▸ **Dataset records**:
━━━

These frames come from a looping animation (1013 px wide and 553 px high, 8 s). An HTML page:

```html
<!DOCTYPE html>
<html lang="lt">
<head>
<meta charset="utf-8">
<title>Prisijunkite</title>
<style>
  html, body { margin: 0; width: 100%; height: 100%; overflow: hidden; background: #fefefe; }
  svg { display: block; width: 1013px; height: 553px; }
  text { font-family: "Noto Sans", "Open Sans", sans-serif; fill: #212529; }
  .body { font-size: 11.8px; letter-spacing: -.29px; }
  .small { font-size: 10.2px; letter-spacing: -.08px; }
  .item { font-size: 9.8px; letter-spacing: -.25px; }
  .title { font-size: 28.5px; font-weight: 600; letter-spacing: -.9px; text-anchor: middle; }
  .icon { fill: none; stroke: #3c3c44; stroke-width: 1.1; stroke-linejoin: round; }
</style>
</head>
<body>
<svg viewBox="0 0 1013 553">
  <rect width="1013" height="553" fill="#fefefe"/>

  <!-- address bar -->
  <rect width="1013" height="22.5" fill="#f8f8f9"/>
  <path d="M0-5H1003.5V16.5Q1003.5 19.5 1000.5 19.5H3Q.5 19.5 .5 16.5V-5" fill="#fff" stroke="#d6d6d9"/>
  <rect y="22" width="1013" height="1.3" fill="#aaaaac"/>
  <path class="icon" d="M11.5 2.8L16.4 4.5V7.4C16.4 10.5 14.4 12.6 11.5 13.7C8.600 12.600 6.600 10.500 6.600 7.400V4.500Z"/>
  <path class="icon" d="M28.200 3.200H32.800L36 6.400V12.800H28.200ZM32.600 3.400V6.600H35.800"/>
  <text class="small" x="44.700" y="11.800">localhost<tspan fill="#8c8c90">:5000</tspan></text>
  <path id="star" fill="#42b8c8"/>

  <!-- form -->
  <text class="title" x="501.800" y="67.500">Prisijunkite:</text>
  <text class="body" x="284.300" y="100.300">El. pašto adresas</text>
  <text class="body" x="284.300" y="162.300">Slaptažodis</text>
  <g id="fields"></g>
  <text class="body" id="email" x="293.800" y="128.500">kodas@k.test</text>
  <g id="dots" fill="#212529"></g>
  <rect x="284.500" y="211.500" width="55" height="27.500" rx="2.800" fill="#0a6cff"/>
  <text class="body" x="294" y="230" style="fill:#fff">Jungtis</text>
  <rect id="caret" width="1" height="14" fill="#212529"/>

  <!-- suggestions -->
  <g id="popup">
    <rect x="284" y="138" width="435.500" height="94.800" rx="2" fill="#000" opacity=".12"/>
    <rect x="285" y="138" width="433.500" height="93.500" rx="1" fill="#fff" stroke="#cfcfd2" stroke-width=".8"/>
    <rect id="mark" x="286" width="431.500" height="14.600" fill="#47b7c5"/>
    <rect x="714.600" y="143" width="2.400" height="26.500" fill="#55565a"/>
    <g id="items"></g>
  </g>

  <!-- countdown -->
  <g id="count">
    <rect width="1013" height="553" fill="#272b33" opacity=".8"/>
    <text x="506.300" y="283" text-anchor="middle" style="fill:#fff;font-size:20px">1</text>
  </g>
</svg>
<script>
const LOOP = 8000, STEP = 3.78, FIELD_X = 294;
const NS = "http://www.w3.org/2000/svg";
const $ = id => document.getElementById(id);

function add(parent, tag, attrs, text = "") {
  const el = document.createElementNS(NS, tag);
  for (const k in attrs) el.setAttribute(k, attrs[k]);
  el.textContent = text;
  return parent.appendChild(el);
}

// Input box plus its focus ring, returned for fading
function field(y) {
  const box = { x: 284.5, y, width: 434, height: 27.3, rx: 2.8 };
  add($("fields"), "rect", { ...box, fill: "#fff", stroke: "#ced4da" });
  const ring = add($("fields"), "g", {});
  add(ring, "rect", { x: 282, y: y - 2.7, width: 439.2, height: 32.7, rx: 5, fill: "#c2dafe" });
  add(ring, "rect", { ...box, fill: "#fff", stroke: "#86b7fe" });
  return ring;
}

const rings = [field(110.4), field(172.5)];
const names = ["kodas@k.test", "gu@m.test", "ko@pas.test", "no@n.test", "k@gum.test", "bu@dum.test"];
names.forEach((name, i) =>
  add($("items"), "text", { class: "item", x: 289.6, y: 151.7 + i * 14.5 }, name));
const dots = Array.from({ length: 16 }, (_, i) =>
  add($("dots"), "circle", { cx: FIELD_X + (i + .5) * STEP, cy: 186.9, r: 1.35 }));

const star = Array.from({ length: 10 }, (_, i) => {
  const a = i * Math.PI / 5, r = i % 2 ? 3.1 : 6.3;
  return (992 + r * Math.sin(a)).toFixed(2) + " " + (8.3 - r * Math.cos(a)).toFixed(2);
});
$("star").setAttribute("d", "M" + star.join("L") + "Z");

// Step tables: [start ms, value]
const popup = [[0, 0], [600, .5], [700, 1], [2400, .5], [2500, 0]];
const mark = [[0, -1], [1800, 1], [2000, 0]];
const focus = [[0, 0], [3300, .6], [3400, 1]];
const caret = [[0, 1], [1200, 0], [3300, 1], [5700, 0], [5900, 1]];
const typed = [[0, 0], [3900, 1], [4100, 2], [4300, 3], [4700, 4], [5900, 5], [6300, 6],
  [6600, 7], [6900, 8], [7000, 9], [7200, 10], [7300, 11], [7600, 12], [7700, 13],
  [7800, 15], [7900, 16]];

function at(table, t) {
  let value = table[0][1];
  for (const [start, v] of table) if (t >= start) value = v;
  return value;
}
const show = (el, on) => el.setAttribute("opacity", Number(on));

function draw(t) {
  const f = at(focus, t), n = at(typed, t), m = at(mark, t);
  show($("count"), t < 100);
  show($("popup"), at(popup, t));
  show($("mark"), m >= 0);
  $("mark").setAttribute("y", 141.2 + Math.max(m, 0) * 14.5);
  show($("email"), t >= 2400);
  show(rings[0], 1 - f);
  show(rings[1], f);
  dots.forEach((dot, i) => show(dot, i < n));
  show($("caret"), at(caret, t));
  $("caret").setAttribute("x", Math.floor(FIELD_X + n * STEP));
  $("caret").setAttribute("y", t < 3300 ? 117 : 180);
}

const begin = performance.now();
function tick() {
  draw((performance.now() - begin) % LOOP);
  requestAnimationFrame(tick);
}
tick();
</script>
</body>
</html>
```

━━━

▸ **To do**: Each record above is to be reproduced exactly, in full.

▸ **Answer box**:
These frames come from a looping animation (1013 px wide and 553 px high, 8 s). An HTML page:

```html
<!DOCTYPE html>
<html lang="lt">
<head>
<meta charset="utf-8">
<title>Prisijunkite</title>
<style>
  html, body { margin: 0; width: 100%; height: 100%; overflow: hidden; background: #fefefe; }
  svg { display: block; width: 1013px; height: 553px; }
  text { font-family: "Noto Sans", "Open Sans", sans-serif; fill: #212529; }
  .body { font-size: 11.8px; letter-spacing: -.29px; }
  .small { font-size: 10.2px; letter-spacing: -.08px; }
  .item { font-size: 9.8px; letter-spacing: -.25px; }
  .title { font-size: 28.5px; font-weight: 600; letter-spacing: -.9px; text-anchor: middle; }
  .icon { fill: none; stroke: #3c3c44; stroke-width: 1.1; stroke-linejoin: round; }
</style>
</head>
<body>
<svg viewBox="0 0 1013 553">
  <rect width="1013" height="553" fill="#fefefe"/>

  <!-- address bar -->
  <rect width="1013" height="22.5" fill="#f8f8f9"/>
  <path d="M0-5H1003.5V16.5Q1003.5 19.5 1000.5 19.5H3Q.5 19.5 .5 16.5V-5" fill="#fff" stroke="#d6d6d9"/>
  <rect y="22" width="1013" height="1.3" fill="#aaaaac"/>
  <path class="icon" d="M11.5 2.8L16.4 4.5V7.4C16.4 10.5 14.4 12.6 11.5 13.7C8.600 12.600 6.600 10.500 6.600 7.400V4.500Z"/>
  <path class="icon" d="M28.200 3.200H32.800L36 6.400V12.800H28.200ZM32.600 3.400V6.600H35.800"/>
  <text class="small" x="44.700" y="11.800">localhost<tspan fill="#8c8c90">:5000</tspan></text>
  <path id="star" fill="#42b8c8"/>

  <!-- form -->
  <text class="title" x="501.800" y="67.500">Prisijunkite:</text>
  <text class="body" x="284.300" y="100.300">El. pašto adresas</text>
  <text class="body" x="284.300" y="162.300">Slaptažodis</text>
  <g id="fields"></g>
  <text class="body" id="email" x="293.800" y="128.500">kodas@k.test</text>
  <g id="dots" fill="#212529"></g>
  <rect x="284.500" y="211.500" width="55" height="27.500" rx="2.800" fill="#0a6cff"/>
  <text class="body" x="294" y="230" style="fill:#fff">Jungtis</text>
  <rect id="caret" width="1" height="14" fill="#212529"/>

  <!-- suggestions -->
  <g id="popup">
    <rect x="284" y="138" width="435.500" height="94.800" rx="2" fill="#000" opacity=".12"/>
    <rect x="285" y="138" width="433.500" height="93.500" rx="1" fill="#fff" stroke="#cfcfd2" stroke-width=".8"/>
    <rect id="mark" x="286" width="431.500" height="14.600" fill="#47b7c5"/>
    <rect x="714.600" y="143" width="2.400" height="26.500" fill="#55565a"/>
    <g id="items"></g>
  </g>

  <!-- countdown -->
  <g id="count">
    <rect width="1013" height="553" fill="#272b33" opacity=".8"/>
    <text x="506.300" y="283" text-anchor="middle" style="fill:#fff;font-size:20px">1</text>
  </g>
</svg>
<script>
const LOOP = 8000, STEP = 3.78, FIELD_X = 294;
const NS = "http://www.w3.org/2000/svg";
const $ = id => document.getElementById(id);

function add(parent, tag, attrs, text = "") {
  const el = document.createElementNS(NS, tag);
  for (const k in attrs) el.setAttribute(k, attrs[k]);
  el.textContent = text;
  return parent.appendChild(el);
}

// Input box plus its focus ring, returned for fading
function field(y) {
  const box = { x: 284.5, y, width: 434, height: 27.3, rx: 2.8 };
  add($("fields"), "rect", { ...box, fill: "#fff", stroke: "#ced4da" });
  const ring = add($("fields"), "g", {});
  add(ring, "rect", { x: 282, y: y - 2.7, width: 439.2, height: 32.7, rx: 5, fill: "#c2dafe" });
  add(ring, "rect", { ...box, fill: "#fff", stroke: "#86b7fe" });
  return ring;
}

const rings = [field(110.4), field(172.5)];
const names = ["kodas@k.test", "gu@m.test", "ko@pas.test", "no@n.test", "k@gum.test", "bu@dum.test"];
names.forEach((name, i) =>
  add($("items"), "text", { class: "item", x: 289.6, y: 151.7 + i * 14.5 }, name));
const dots = Array.from({ length: 16 }, (_, i) =>
  add($("dots"), "circle", { cx: FIELD_X + (i + .5) * STEP, cy: 186.9, r: 1.35 }));

const star = Array.from({ length: 10 }, (_, i) => {
  const a = i * Math.PI / 5, r = i % 2 ? 3.1 : 6.3;
  return (992 + r * Math.sin(a)).toFixed(2) + " " + (8.3 - r * Math.cos(a)).toFixed(2);
});
$("star").setAttribute("d", "M" + star.join("L") + "Z");

// Step tables: [start ms, value]
const popup = [[0, 0], [600, .5], [700, 1], [2400, .5], [2500, 0]];
const mark = [[0, -1], [1800, 1], [2000, 0]];
const focus = [[0, 0], [3300, .6], [3400, 1]];
const caret = [[0, 1], [1200, 0], [3300, 1], [5700, 0], [5900, 1]];
const typed = [[0, 0], [3900, 1], [4100, 2], [4300, 3], [4700, 4], [5900, 5], [6300, 6],
  [6600, 7], [6900, 8], [7000, 9], [7200, 10], [7300, 11], [7600, 12], [7700, 13],
  [7800, 15], [7900, 16]];

function at(table, t) {
  let value = table[0][1];
  for (const [start, v] of table) if (t >= start) value = v;
  return value;
}
const show = (el, on) => el.setAttribute("opacity", Number(on));

function draw(t) {
  const f = at(focus, t), n = at(typed, t), m = at(mark, t);
  show($("count"), t < 100);
  show($("popup"), at(popup, t));
  show($("mark"), m >= 0);
  $("mark").setAttribute("y", 141.2 + Math.max(m, 0) * 14.5);
  show($("email"), t >= 2400);
  show(rings[0], 1 - f);
  show(rings[1], f);
  dots.forEach((dot, i) => show(dot, i < n));
  show($("caret"), at(caret, t));
  $("caret").setAttribute("x", Math.floor(FIELD_X + n * STEP));
  $("caret").setAttribute("y", t < 3300 ? 117 : 180);
}

const begin = performance.now();
function tick() {
  draw((performance.now() - begin) % LOOP);
  requestAnimationFrame(tick);
}
tick();
</script>
</body>
</html>
```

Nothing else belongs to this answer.